Working-Class Culture in a Middle-Class Society
Published by: Cornell University Press
256 pages, 152.00 x 229.00 x 0.00 mm, 1 chart
- ISBN: 9781501760310
- Published: November 2021
In Bridging the Divide, Jack Metzgar attempts to determine the differences between working-class and middle-class cultures in the United States. Drawing on a wide range of multidisciplinary sources, Metzgar writes as a now middle-class professional with a working-class upbringing, explaining the various ways the two cultures conflict and complement each other, illustrated by his own lived experiences.
Set in a historical framework that reflects on how both class cultures developed, adapted, and survived through decades of historical circumstances, Metzgar challenges professional middle-class views of both the working-class and themselves. In the end, he argues for the creation of a cross-class coalition of what he calls "standard-issue professionals" with both hard-living and settled-living working people and outlines some policies that could help promote such a unification if the two groups had a better understanding of their differences and how to use those differences to their advantage.
Bridging the Divide mixes personal stories and theoretical concepts to give us a compelling look inside the current complex position of the working-class in American culture and a view of what it could be in the future.
Introduction: Achieving Mediocrity
Part I: NOSTALGIA FOR THE THIRTY-YEAR CENTURY OF THE COMMON
1. What Was Glorious about the Glorious Thirty?
2. The Rise of Professional Middle-Class Labor
3. Working-Class Agency in Place
4. "At Least We Ought to Be Able To"
Part II: FREE WAGE LABOR AND THE CULTURES OF CLASS
5. There Is a Genuine Working-Class Culture
6. Categorical Differences in Class Cultures
Part III: STRATEGIES AND ASPECTS OF WORKING-CLASS CULTURE
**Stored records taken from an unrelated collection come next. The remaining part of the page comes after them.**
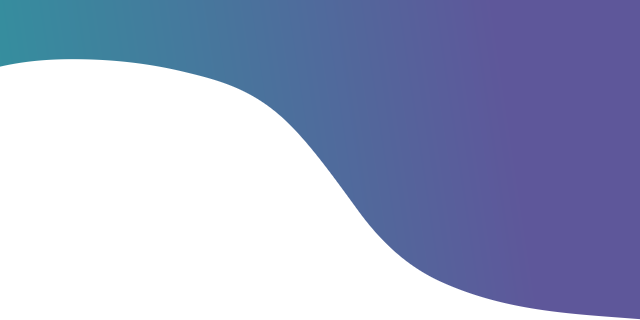
Reproduce this background procedurally as a Shadertoy shader.

```glsl
#define TEAL vec3(0.21, 0.555, 0.62)
#define PURPLE vec3(0.37, 0.34, 0.605)
#define PAPER vec3(1.0)
#define GRADIENT_SCALE 1.27
#define GRADIENT_TILT 0.095
#define GRADIENT_SHIFT 0.015

// Wave knots: position x, height y, slope
const int KNOT_COUNT = 7;
const vec3 KNOTS[KNOT_COUNT] = vec3[KNOT_COUNT](
    vec3(0.0, 0.7917, 0.46),
    vec3(0.1133, 0.8151, 0.0),
    vec3(0.2865, 0.776, -0.48),
    vec3(0.4466, 0.6224, -1.9),
    vec3(0.5599, 0.3411, -2.74),
    vec3(0.6901, 0.1185, -0.9),
    vec3(1.0, 0.0026, -0.16)
);

// Cubic Hermite curve between two knots
float hermite(vec3 a, vec3 b, float x) {
    float span = b.x - a.x;
    float t = (x - a.x) / span;
    float s = 1.0 - t;
    return s * s * ((1.0 + 2.0 * t) * a.y + t * span * a.z)
         + t * t * ((1.0 + 2.0 * s) * b.y - s * span * b.z);
}

float waveHeight(float x) {
    float height = KNOTS[0].y;
    for (int i = 0; i < KNOT_COUNT - 1; i++) {
        if (x >= KNOTS[i].x) height = hermite(KNOTS[i], KNOTS[i + 1], x);
    }
    return height;
}

void mainImage(out vec4 fragColor, in vec2 fragCoord) {
    vec2 uv = fragCoord / iResolution.xy;

    // Slightly tilted teal to purple gradient
    float blend = uv.x * GRADIENT_SCALE - (1.0 - uv.y) * GRADIENT_TILT + GRADIENT_SHIFT;
    vec3 sky = mix(TEAL, PURPLE, clamp(blend, 0.0, 1.0));

    // White area below the wave, with a one-pixel smooth edge
    float above = uv.y - waveHeight(uv.x);
    float edgeWidth = length(vec2(dFdx(above), dFdy(above)));
    float coverage = clamp(above / edgeWidth + 0.5, 0.0, 1.0);

    fragColor = vec4(mix(PAPER, sky, coverage), 1.0);
}
```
7. Ceding Control to Gain Control
8. Taking It & Living in the Moments
9. Working-Class Realism
Epilogue: Two Good Class Cultures